“Weapons, have you got any weapons?”, the journalist Andrée Viollis was asked when boarding a boat at Holyhead bound for Ireland 100 years ago. She recounted her visit of autumn 1922 in one of France’s best-selling newspapers and painted a picture of a deeply divided country.
The Civil War began in June 1922 and by the time Viollis visited Dublin in late October 1922, things had reached a sort of crescendo. At Dún Laoghaire, she noted that new arrivals were patted down from head to foot, the men that is. The women had their pockets checked discreetly.
All around the country, Free State forces were on the offensive and in an effort to get the upper hand, the government made it a crime for anyone to carry a gun. In the evening of her first night in Dublin city, Viollis heard explosions and gunfire near her city centre hotel.
Ever the dutiful journalist, she went to investigate. Obviously immune to the sound of bombs and bullets by that stage, the lift operator in her hotel passed it off as “just a couple of explosions”, before adding that it “happens three times a day”.
Viollis was partial to the republicans and even claimed to have acted as a messenger for them by hiding a message on her person. Her article in Le Petit Parisien, whose masthead boasted that it had the largest circulation of any newspaper in the whole world, was translated and reprinted in the Daily Mail, thus earning it an even bigger audience.
She observed that armed soldiers were posted outside public buildings, banks and other commercial establishments, even outside her own hotel. Despite the heavy militaristic atmosphere, the shops were full and the trams were packed during the day. Life continues, she said.
Viollis witnessed a protest march composed entirely of women that was headed by Maud Gonne and Charlotte Despard. Viollis claimed that the majority of women who were involved in the War of Independence were now on the anti-Treaty side. While one Daily Mail reader thought that she captured the country brilliantly, others were of a different opinion. Michael Collins’s sister, for example, felt that Viollis had “mistaken a few people in Stephen’s Green for the Irish nation”.
If Dublin was relatively calm, apart from the sound of explosions, the situation in the south was more bleak. A witness who returned from there told Viollis that it was “worse than the time of the Black and Tans” on account of the violence and killings. Of all the foreign journalists who visited Ireland during that turbulent period, Viollis is one of the more unusual ones.
She was one of the few female foreign correspondents to report from Ireland. A volunteer nurse in the first World War, she witnessed the effects of war at first hand at the front. After studies at Oxford, she wrote for the Times of London and the Daily Mail. She also reported on the Paris peace conference that silenced the guns of war (temporarily at least).
Fluent in English and petite in stature, Viollis had the appearance of a kindly school teacher or respectable elderly aunt. British journalist Claud Cockburn, who had reported with Viollis from Spain during that country’s civil war, recalled that “she looked like everybody’s idea of a dear old Victorian lady”. However, he countered that she was “one of the toughest and most erudite” journalists that he had known.
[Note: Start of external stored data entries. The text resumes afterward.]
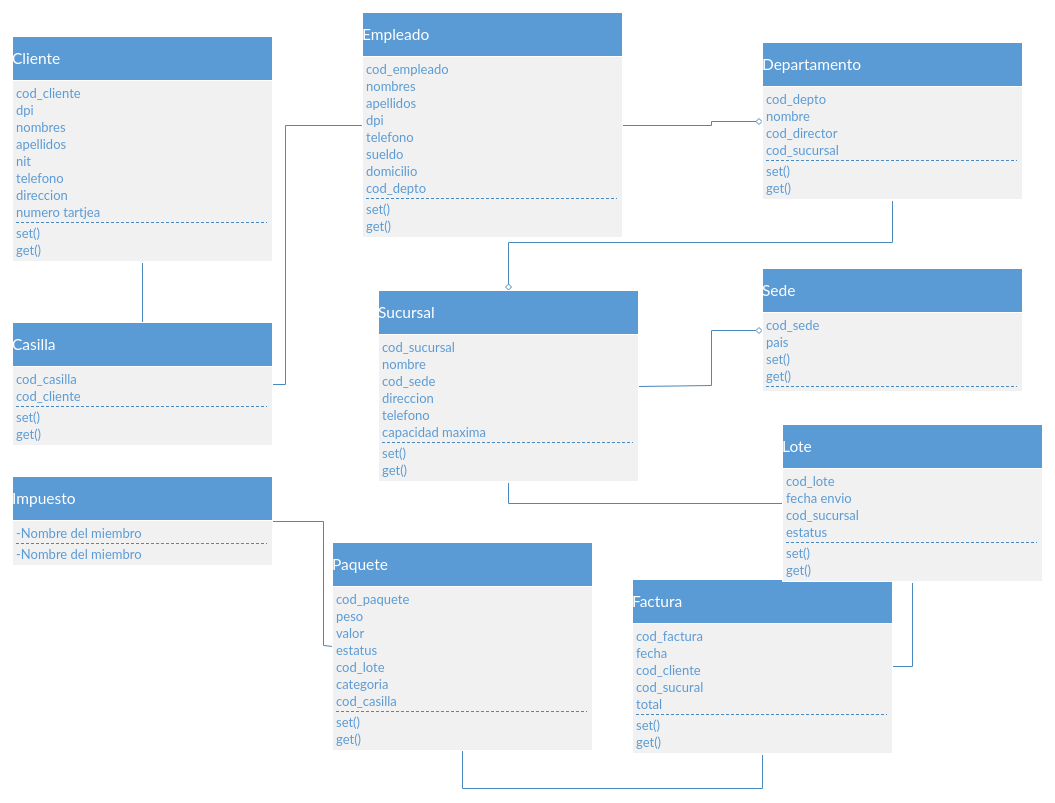
<!DOCTYPE html>
<html lang="es">
<head>
<meta charset="utf-8">
<title>Diagrama de clases</title>
<style>
:root {
  --header: #5b9bd5;
  --panel: #f1f1f1;
  --text: #5b9bd5;
  --line: #4a88c0;
  --paper: #ffffff;
}
* { box-sizing: border-box; margin: 0; padding: 0; }
body { width: 1055px; height: 803px; overflow: hidden; background: var(--paper); font-family: Lato, Carlito, sans-serif; }
.diagram { position: relative; width: 1055px; height: 803px; overflow: hidden; }
.connectors { position: absolute; inset: 0; fill: none; stroke: var(--line); stroke-width: 1; }
.connectors .aggregate { fill: var(--paper); }
.class {
  position: absolute; left: var(--x); top: var(--y); width: 259px;
  display: flex; flex-direction: column; gap: 1px;
  background: var(--paper); box-shadow: 0 0 0 1px var(--paper);
}
.class h2 {
  display: flex; align-items: center; height: 43px; padding-bottom: 2px;
  background: var(--header); color: var(--paper);
  font-size: 15.5px; font-weight: 400; text-indent: -1px; white-space: nowrap;
}
.members { padding: 4px 3px 2px; background: var(--panel); color: var(--text); font-size: 13px; line-height: 17px; }
.members ul { list-style: none; }
.members li { height: 17px; white-space: nowrap; }
.members hr { height: 4px; width: 251px; border: 0; background: repeating-linear-gradient(90deg, var(--line) 0 3px, transparent 3px 5px) 0 1px / 100% 1px no-repeat; }
</style>
</head>
<body>
<main class="diagram">
  <svg class="connectors" width="1055" height="803" viewBox="0 0 1055 803" aria-hidden="true">
    <defs>
      <path id="diamond" class="aggregate" d="M-3 0 0-3 3 0 0 3Z"/>
    </defs>
    <path d="M142.500 263V323"/>
    <path d="M272 384.500H285.500V125.500H363"/>
    <path d="M622 125.500H711.500V121.500H756"/>
    <path d="M892.500 201V242.500H508.500V284"/>
    <path d="M638 386.500L711.500 385.500V330.500H756"/>
    <path d="M508.500 483V503.500H783"/>
    <path d="M272 521.500H323.500V645.500L333 646.500"/>
    <path d="M912.500 583V666.500H892"/>
    <path d="M462.500 751V788.500H762.500V755"/>
    <use href="#diamond" x="759" y="121.500"/>
    <use href="#diamond" x="508.500" y="287"/>
    <use href="#diamond" x="759" y="330.500"/>
  </svg>

  <section class="class" style="--x:13px;--y:37px">
    <h2>Cliente</h2>
    <div class="members">
      <ul><li>cod_cliente</li><li>dpi</li><li>nombres</li><li>apellidos</li><li>nit</li><li>telefono</li><li>direccion</li><li>numero tartjea</li></ul>
      <hr>
      <ul><li>set()</li><li>get()</li></ul>
    </div>
  </section>

  <section class="class" style="--x:363px;--y:13px">
    <h2>Empleado</h2>
    <div class="members">
      <ul><li>cod_empleado</li><li>nombres</li><li>apellidos</li><li>dpi</li><li>telefono</li><li>sueldo</li><li>domicilio</li><li>cod_depto</li></ul>
      <hr>
      <ul><li>set()</li><li>get()</li></ul>
    </div>
  </section>

  <section class="class" style="--x:763px;--y:43px">
    <h2>Departamento</h2>
    <div class="members">
      <ul><li>cod_depto</li><li>nombre</li><li>cod_director</li><li>cod_sucursal</li></ul>
      <hr>
      <ul><li>set()</li><li>get()</li></ul>
    </div>
  </section>

  <section class="class" style="--x:13px;--y:323px">
    <h2>Casilla</h2>
    <div class="members">
      <ul><li>cod_casilla</li><li>cod_cliente</li></ul>
      <hr>
      <ul><li>set()</li><li>get()</li></ul>
    </div>
  </section>

  <section class="class" style="--x:379px;--y:291px">
    <h2>Sucursal</h2>
    <div class="members">
      <ul><li>cod_sucursal</li><li>nombre</li><li>cod_sede</li><li>direccion</li><li>telefono</li><li>capacidad maxima</li></ul>
      <hr>
      <ul><li>set()</li><li>get()</li></ul>
    </div>
  </section>

  <section class="class" style="--x:763px;--y:269px">
    <h2>Sede</h2>
    <div class="members">
      <ul><li>cod_sede</li><li>pais</li><li>set()</li><li>get()</li></ul>
      <hr>
    </div>
  </section>

  <section class="class" style="--x:13px;--y:477px">
    <h2>Impuesto</h2>
    <div class="members">
      <ul><li>-Nombre del miembro</li></ul>
      <hr>
      <ul><li>-Nombre del miembro</li></ul>
    </div>
  </section>

  <section class="class" style="--x:333px;--y:543px">
    <h2>Paquete</h2>
    <div class="members">
      <ul><li>cod_paquete</li><li>peso</li><li>valor</li><li>estatus</li><li>cod_lote</li><li>categoria</li><li>cod_casilla</li></ul>
      <hr>
      <ul><li>set()</li><li>get()</li></ul>
    </div>
  </section>

  <section class="class" style="--x:633px;--y:580px">
    <h2>Factura</h2>
    <div class="members">
      <ul><li>cod_factura</li><li>fecha</li><li>cod_cliente</li><li>cod_sucural</li><li>total</li></ul>
      <hr>
      <ul><li>set()</li><li>get()</li></ul>
    </div>
  </section>

  <section class="class" style="--x:783px;--y:425px">
    <h2>Lote</h2>
    <div class="members">
      <ul><li>cod_lote</li><li>fecha envio</li><li>cod_sucursal</li><li>estatus</li></ul>
      <hr>
      <ul><li>set()</li><li>get()</li></ul>
    </div>
  </section>
</main>
</body>
</html>
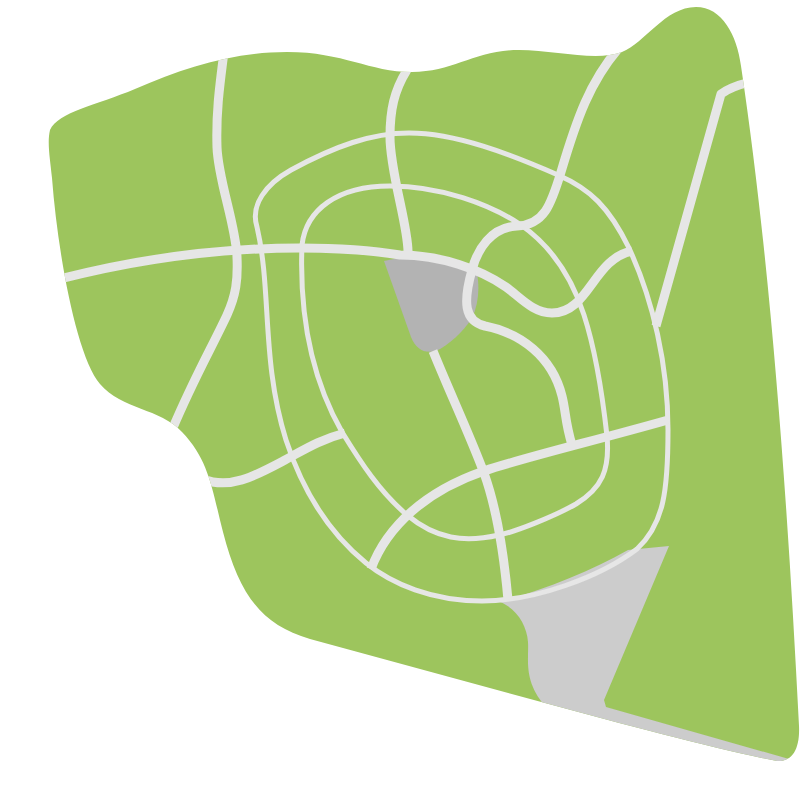
<!DOCTYPE html>
<html lang="en">
<head>
<meta charset="utf-8">
<title>Town map</title>
<style>
:root {
  --paper: #ffffff;
  --land: #9dc55d;
  --road: #e6e6e6;
  --centre: #b3b3b3;
  --district: #cccccc;
}
html, body { margin: 0; background: var(--paper); overflow: hidden; }
.map { display: block; width: 800px; height: 800px; }
.land { fill: var(--land); }
.centre { fill: var(--centre); }
.district { fill: var(--district); }
.ring-roads, .main-roads { fill: none; stroke: var(--road); }
.ring-roads { stroke-width: 5; }
.main-roads { stroke-width: 9; stroke-linejoin: round; }
</style>
</head>
<body>
<svg class="map" viewBox="0 0 800 800" role="img" aria-label="Map of a green town area with ring roads and a grey centre">
  <defs>
    <path id="land-outline" d="M50 130C58 112 97 105 135 89C185 67 235 52 287 52C344 52 369 72 412 72C454 72 475 50 519 50C555 50 596 62 622 52C645 43 665 7 696 7C722 7 737 35 741 66C770 260 787 490 799 726C800 748 793 762 777 761C720 750 630 726 545 703L310 639C261 625 239 594 223 532C212 489 209 460 182 432C160 408 122 410 100 384C77 357 58 256 52 178C50 158 47 143 50 130Z"/>
    <clipPath id="land-clip"><use href="#land-outline"/></clipPath>
  </defs>
  <use class="land" href="#land-outline"/>
  <g clip-path="url(#land-clip)">
    <path class="district" d="M500 602C540 591 590 572 628 550L669 546L604 700L606 707L789 759L780 765L545 706C523 680 529 660 528 642C527 625 516 608 500 602Z"/>
    <path class="centre" d="M384 261C420 252 450 262 477 273C480 290 478 305 472 318C463 332 449 345 436 351C424 354 416 349 411 337Z"/>
    <g class="ring-roads">
      <path d="M257 227C250 205 266 184 291 170C335 146 372 133 409 133C456 133 510 154 558 175C590 189 609 207 629 248C653 300 668 365 668 430C668 490 664 524 637 549C600 577 535 601 482 601C432 601 392 584 366 563C328 532 302 489 286 440C261 360 272 292 257 227Z"/>
      <path d="M302 245C306 210 337 186 390 186C440 186 490 204 521 225C551 246 572 278 584 315C596 352 603 400 607 436C610 470 602 488 576 504C555 516 515 532 499 535C464 543 436 539 407 515C380 492 361 463 342 432C313 381 299 320 302 245Z"/>
    </g>
    <g class="main-roads">
      <path d="M60 279C130 261 210 248 300 248C340 248 370 250 400 255C440 255 480 269 506 287C520 297 533 313 552 313C589 313 593 259 632 251"/>
      <path d="M224 52C219 90 216 115 217 147C218 180 236 225 237 257C238 280 236 295 227 315C211 349 194 378 172 430"/>
      <path d="M407 70C394 91 390 110 390 137C390 172 408 225 408 252"/>
      <path d="M618 49C590 82 577 118 561 172C551 205 544 225 517 226C491 227 477 250 472 270C463 302 464 321 485 326C520 333 552 356 562 396C566 412 565 422 572 445"/>
      <path d="M433 351C450 393 469 433 484 473C498 512 504 555 508 600"/>
      <path d="M371 569C387 526 426 491 484 471C526 457 590 442 668 420"/>
      <path d="M203 479C230 490 255 476 285 460C307 448 322 439 345 433"/>
      <path d="M656 326L721 94Q730 87 750 82"/>
    </g>
  </g>
</svg>
</body>
</html>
In Cork, Viollis managed to visit the redoubt of a group of anti-Treaty forces, or the “on the runs”, as she notes they are called. She met Seán MacSwiney, the younger brother of Terence MacSwiney, who died on hunger strike in London a couple of years previously.
Viollis seems surprised by the youth of the men and describes them as “the boys”, even if the group consists of doctors, an engineer, a lawyer, and some students. Her description of their appearance brings to mind one of Seán Keating’s paintings. A trench coat covered in cartridge belts, a felt hat pulled down over their ears, a rifle over their shoulder and a revolver at their side.
After the capture of Erskine Childers by Free State soldiers in November 1922, Viollis wrote to him commiserating with him on his plight and pledging to support him as best she could. When she heard the news of his arrest, Viollis said that she felt “grief, horror and indignation”. She went on to say that “my thoughts, my heart are with you, I have seen enough of you to know what courage you are bearing the awful shock”. Viollis told Childers that she was returning to Paris and that she would “try to make them understand”.
News of Childers’s death made the front page of her newspaper.
The article was headlined “In the land of eternal war”.